  • There is no need to break out pins for the limit switches since they are already opto-isolated on the driver board and connected to pins 10, 11, 12 and 13 of the DB25.
  • re-wire the limit switches so they are all normally closed and in a series and then connect them to one of the four inputs on the driver board
  • add 3 more limit switches, one for the other side of each axis
  • add an e-stop switch
  • put the spindle speed and direction control in a conveniently located box with the e-stop switch
  • calibrate the steppers in Mach3
  • Verify that steps/mm is set correctly using some measuring tool that is more accurate than the metal ruler that i used to set the value.
  • set the soft limits in mach3
  • It's entirely possible that I've used inappropriate wire to relocate the spindle controls--the wires to the speed pot may be too small.

Software Links

Shapeoko wiki

Grbl Controller - download -- Windows & Linux. Works, but only after I remapped my com port (the UI only lets you pick COM1-COM16)

CNCInfusion -- C# based, probably Windows only. Needs compiling

TinyG GUI tgFX (might work for grbl) -- Java/JavaFX based. Would not start for me. 

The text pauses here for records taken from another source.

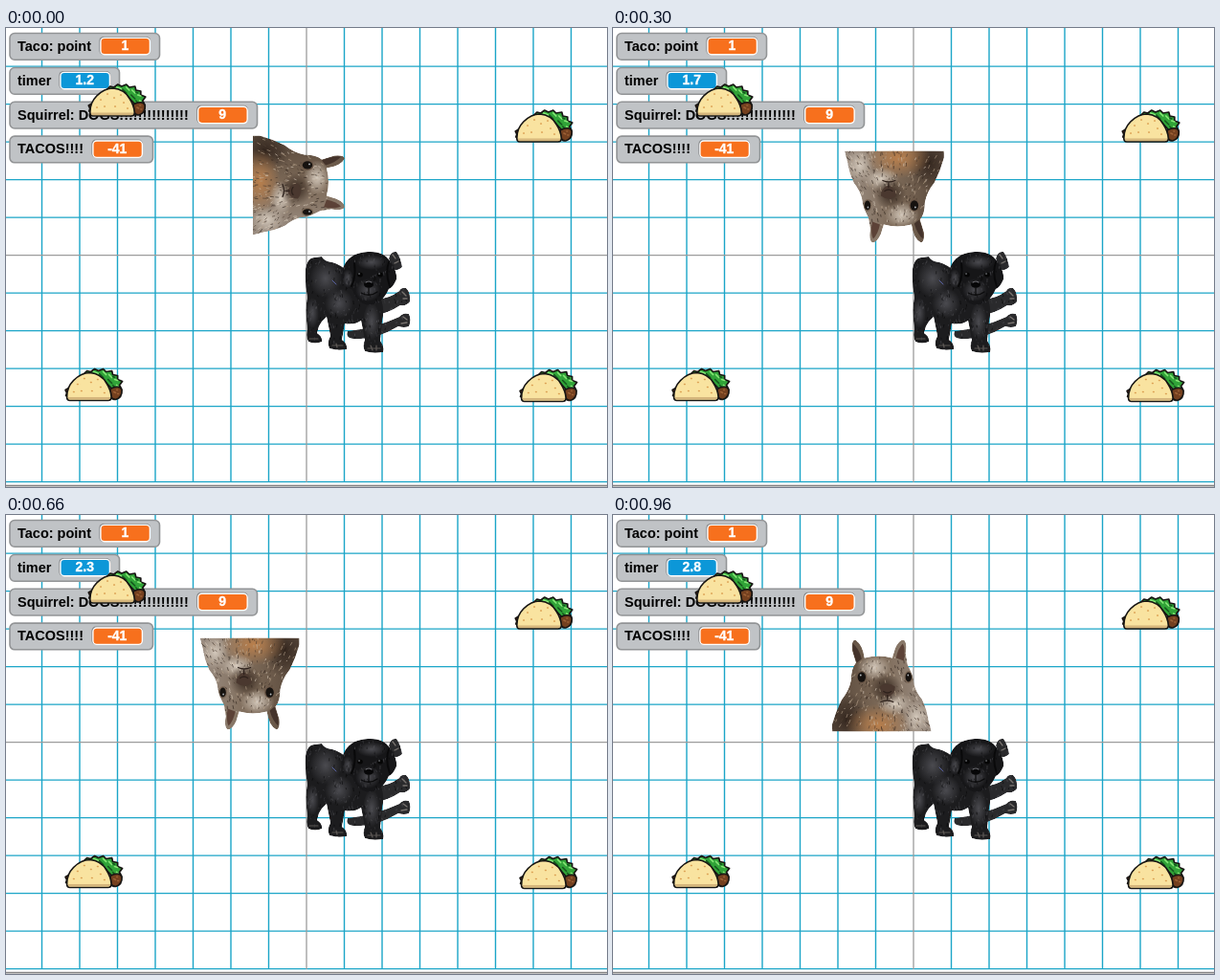
An HTML page that plays this animation: 628 by 480 pixels, repeating every 980 ms.

```html
<!DOCTYPE html>
<html lang="en">
<head>
<meta charset="utf-8">
<title>Taco chase</title>
<style>
html, body { margin: 0; width: 100%; height: 100%; overflow: hidden; background: #fff; }
svg { display: block; width: 628px; height: 480px; }
text { font: bold 14.5px "Liberation Sans", Arial, sans-serif; }
.value { font-size: 14px; fill: #fff; stroke: #fff; stroke-width: 0.35px; text-anchor: middle; }
</style>
</head>
<body>
<svg id="stage" viewBox="0 0 628 480" xmlns="http://www.w3.org/2000/svg"></svg>
<script>
const LOOP = 980, FRAME = 20, STEP = 13.1, CELL = 39.5;
const ORANGE = '#f7701d', BLUE = '#0c97d8';

let seed = 7;
const rand = () => (seed = (seed * 16807) % 2147483647) / 2147483647;

const path = (d, fill, extra = '') => `<path d="${d}" fill="${fill}" ${extra}/>`;
const oval = (x, y, rx, ry, fill) =>
  `<ellipse cx="${x}" cy="${y}" rx="${rx}" ry="${ry}" fill="${fill}"/>`;
const line = (d, color, width) =>
  path(d, 'none', `stroke="${color}" stroke-width="${width}" stroke-linecap="round"`);
const clip = (id, d) => `<clipPath id="${id}"><path d="${d}"/></clipPath>`;
const glow = (id, color) => `<radialGradient id="${id}"><stop offset="0" stop-color="${color}"/>
  <stop offset="1" stop-color="${color}" stop-opacity="0"/></radialGradient>`;

function grid() {
  const x0 = 314, y0 = 237.6;
  let blue = '';
  for (let i = -7; i <= 7; i++) if (i) blue += `M${x0 + i * CELL} 0V475`;
  for (let i = -5; i <= 6; i++) if (i) blue += `M0 ${y0 + i * CELL}H628`;
  return path(blue, 'none', 'stroke="#1ba5c8" stroke-width="1.4"') +
    path(`M${x0} 0V475M0 ${y0}H628`, 'none', 'stroke="#9c9c9c" stroke-width="1.3"') +
    path('M0 478.6H628', 'none', 'stroke="#858585" stroke-width="1.6"');
}

function monitor(y, width, label, boxX, value, color, id = '') {
  return `<g transform="translate(0 ${y})">
    <rect x="4" y="0.5" width="${width}" height="27.7" rx="5" fill="#c0c3c6" stroke="#929496" stroke-width="1.6"/>
    <text x="12" y="18.8">${label}</text>
    <rect x="${boxX - 0.6}" y="4" width="53.6" height="19" rx="4.5" fill="#85888a"/>
    <rect x="${boxX + 0.9}" y="5.4" width="51.5" height="17.4" rx="4" fill="${color}" stroke="#fff" stroke-width="1.4"/>
    <text class="value" id="${id}" x="${boxX + 26.3}" y="18.4">${value}</text></g>`;
}

function fur(count, x, y, w, h, colors, lean, opacity) {
  let out = '';
  for (let i = 0; i < count; i++) {
    const px = x + rand() * w, py = y + rand() * h;
    const dx = (rand() - 0.5) * 2 + px * lean, dy = 1 + rand() * 3;
    const c = colors[Math.floor(rand() * colors.length)];
    out += `<path d="M${px.toFixed(1)} ${py.toFixed(1)}l${dx.toFixed(1)} ${dy.toFixed(1)}" stroke="${c}"/>`;
  }
  return `<g stroke-width="1" opacity="${opacity}">${out}</g>`;
}

function taco() {
  const ink = 'stroke="#171513" stroke-width="1.7" stroke-linejoin="round"';
  return path('M19 7L23 3L27 4L31 1L35 3L40 1L43 4L49 3L50 7L55 8L55 12L60 14L57 18L59 22L51 24L40 12Z', '#31a338', ink) +
    line('M30 4l5 2M40 4l3 3M46 7l3 3M52 12l3 1M54 18l2 2', '#86e676', 1.7) +
    line('M36 6l4 4M45 12l4 4M50 9l2 1M50 18l2 2', '#14571d', 1.6) +
    path('M47 22Q57 17 59.500 23Q60 31 53 33Q46 33 47 22Z', '#74401f', ink) +
    line('M51 25l2 1M55 27l1 0M54 23l1 0', '#9d6136', 1.4) +
    path('M4 21L0.500 23L2 26L1 29L5 30Z', '#9c3328', ink) +
    path('M2 30Q2 20 9 13Q17 5 26 5Q38 6 43.500 16Q48 23 48.500 30Q48.500 34 45 34H5Q2 34 2 30Z', '#f9e3a0', ink) +
    path('M3 30.500H47.500Q47.500 33 45 33H5Q3 33 3 30.500Z', '#d5b67c') +
    line('M13 17h.5M20 11h.5M27 15h.5M34 12h.5M17 24h.5M28 24h.5M37 20h.5M41 26h.5M9 25h.5', '#dca154', 1.7);
}

function squirrel() {
  const body = 'M-52 49V42Q-48 28 -42 16Q-34 6 -32 -5Q-32 -17 -27 -23L-31 -36Q-32 -46 -28 -47' +
    'Q-20 -43 -18 -28Q-3 -32 11 -28L14 -38Q18 -47 23 -47Q27 -44 25 -33L27 -21Q33 -10 34 0' +
    'Q36 8 42 15Q47 25 49 38L52 49Z';
  return clip('pelt', body) + glow('chest', '#b97f4c') + glow('cheek', '#d3c8bb') + glow('shade', '#33261e') +
    `<linearGradient id="base" x1="0" x2="1">
      <stop offset="0" stop-color="#57473a"/><stop offset="0.5" stop-color="#7d6a58"/>
      <stop offset="1" stop-color="#9c8f84"/></linearGradient>
    <g clip-path="url(#pelt)">` +
    path(body, 'url(#base)') +
    oval(-36, 36, 22, 28, 'url(#shade)') + oval(-4, 42, 34, 22, 'url(#chest)') +
    oval(14, 20, 19, 12, 'url(#cheek)') + oval(36, 34, 14, 18, 'url(#cheek)') +
    oval(-8, -18, 18, 14, 'url(#cheek)') + oval(4, 4, 17, 17, 'url(#shade)') +
    fur(420, -52, -32, 104, 82, ['#2d221b', '#4c3d32', '#b9a48c', '#dccfbf'], 0.04, 0.6) +
    path('M-30 -43Q-24 -38 -21 -27L-26 -23Q-31 -35 -30 -43Z', '#44332b') +
    path('M22 -43Q17 -38 15 -28L23 -25Q25 -38 22 -43Z', '#5c4237') +
    oval(-21, -8, 5.5, 6.5, '#6b5747') + oval(28, -8, 4.5, 6.5, '#7b6857') +
    oval(-21, -8, 4.2, 5.2, '#16120f') + oval(28, -8, 3.2, 5, '#16120f') +
    oval(-22, -10, 0.9, 0.9, '#b9bec2') + oval(27.5, -10, 0.8, 0.9, '#b9bec2') +
    path('M-2 2Q6 -4 14 2Q14 10 6 13Q-1 10 -2 2Z', '#4a382f') +
    line('M2 7Q6 10 10 7M6 11V15M-1 18Q6 15 12 18', '#2e221c', 1.3) + '</g>';
}

function dog() {
  const body = 'M313 252Q315 240 322 240L330 239Q332 244 341 245Q352 248 360 258L388 276Q397 290 393 307' +
    'L391 327Q396 333 394 339Q383 341 375 338Q372 333 375 326L371 306Q364 311 354 309' +
    'L351 326Q357 330 356 336Q347 338 338 335Q335 329 339 322L335 302Q330 306 327 312' +
    'L325 319Q331 323 330 328Q323 331 316 328Q313 323 315 315Q312 293 315 282Q312 268 313 252Z';
  const head = 'M352 251Q358 235 378 234Q394 233 401 243Q409 254 408 263Q404 272 400 273' +
    'Q393 289 379 290Q366 288 362 274L354 270Q348 262 352 251Z';
  const legs = 'M380 283Q396 286 411 275Q413 271 418 272Q423 276 422 286Q419 291 412 290Q400 298 384 301Z' +
    'M357 317Q385 314 411 302Q415 297 421 299Q424 305 421 312Q416 314 410 312Q385 327 363 325Q354 324 357 317Z' +
    'M400 241Q402 233 408 234Q412 239 414 250Q409 255 404 252Z';
  const hairs = ['#070708', '#3c3c40', '#5b5b60'];
  return clip('coat', body + legs) + clip('crown', head) + glow('sheen', '#4b4b50') +
    '<g clip-path="url(#coat)">' +
    path(legs, '#2a2a2c') + path(body, '#1c1c1e') +
    oval(334, 262, 17, 20, 'url(#sheen)') + oval(348, 288, 15, 16, 'url(#sheen)') +
    oval(382, 307, 9, 20, 'url(#sheen)') + oval(320, 298, 7, 16, 'url(#sheen)') +
    fur(420, 312, 236, 112, 104, hairs, 0, 0.55) + '</g>' +
    line('M404 237l3 4M406 246l4-2M414 276l4 4M415 283l4 0M415 302l4 3M413 309l6-1', '#77726e', 1.3) +
    '<g clip-path="url(#crown)">' + path(head, '#161618') +
    oval(382, 245, 16, 8, 'url(#sheen)') + oval(378, 274, 13, 12, 'url(#sheen)') +
    oval(357, 262, 6, 10, 'url(#sheen)') +
    fur(110, 350, 234, 60, 56, hairs, 0, 0.5) +
    line('M364 246Q366 260 361 270M400 245Q396 256 401 270', '#09090a', 2) +
    oval(379, 268, 5, 3.8, '#060607') +
    oval(370, 258, 2.8, 2.5, '#050505') + oval(391, 258, 2.8, 2.5, '#050505') +
    line('M369 257h.1M390 257h.1', '#a3a7ad', 1.3) +
    line('M371 277Q380 282 388 276M379 272V279', '#0b0b0c', 1.3) +
    line('M376 266q3-2 6 0', '#707076', 1.2) + '</g>' +
    line('M317 325h9M341 332h11M378 335h13M381 332l2 5M387 332v5M345 330l1 4', '#5d5855', 1.2) +
    line('M341 264l4 4', '#5760a0', 1);
}

const tacoSpots = [[85.8, 58], [531.8, 85], [61.6, 355.5], [536.6, 356.5]];

document.getElementById('stage').innerHTML =
  '<rect width="628" height="480" fill="#fff"/>' + grid() +
  monitor(5, 156.5, 'Taco: point', 98, '1', ORANGE) +
  monitor(41, 114.5, 'timer', 56, '1.2', BLUE, 'clock') +
  monitor(76.8, 258.5, 'Squirrel: DOGS' + '!'.repeat(15), 199.8, '9', ORANGE) +
  monitor(112.6, 149.5, 'TACOS!!!!', 90, '-41', ORANGE) +
  `<g id="squirrel">${squirrel()}</g>` + dog() +
  tacoSpots.map(([x, y]) => `<g transform="translate(${x} ${y})">${taco()}</g>`).join('');

const hero = document.getElementById('squirrel');
const clock = document.getElementById('clock');

// Each move: time, x steps, y steps, heading in degrees.
const moves = [
  [100, 0, 1, 90],
  [260, -1, 0, 180], [360, -1, 0, 180], [460, -1, 0, 180], [560, -1, 0, 180],
  [680, 1, 0, 0], [860, 1, 0, 0]
];

function draw(ms) {
  const t = Math.floor((ms % LOOP) / FRAME) * FRAME;
  let x = 307, y = 164.4, turn = 90;
  for (const [at, dx, dy, heading] of moves) {
    if (t < at) break;
    x += dx * STEP;
    y += dy * STEP;
    turn = heading;
  }
  hero.setAttribute('transform', `translate(${x} ${y}) rotate(${turn})`);
  clock.textContent = (1.2 + t / 600).toFixed(1);
}

const start = performance.now();
function tick() {
  draw(performance.now() - start);
  requestAnimationFrame(tick);
}
tick();
</script>
</body>
</html>
```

Python CNC GUI (for a modified version of grbl?) -- Python based, docs say works well in linux, and slowly in windows.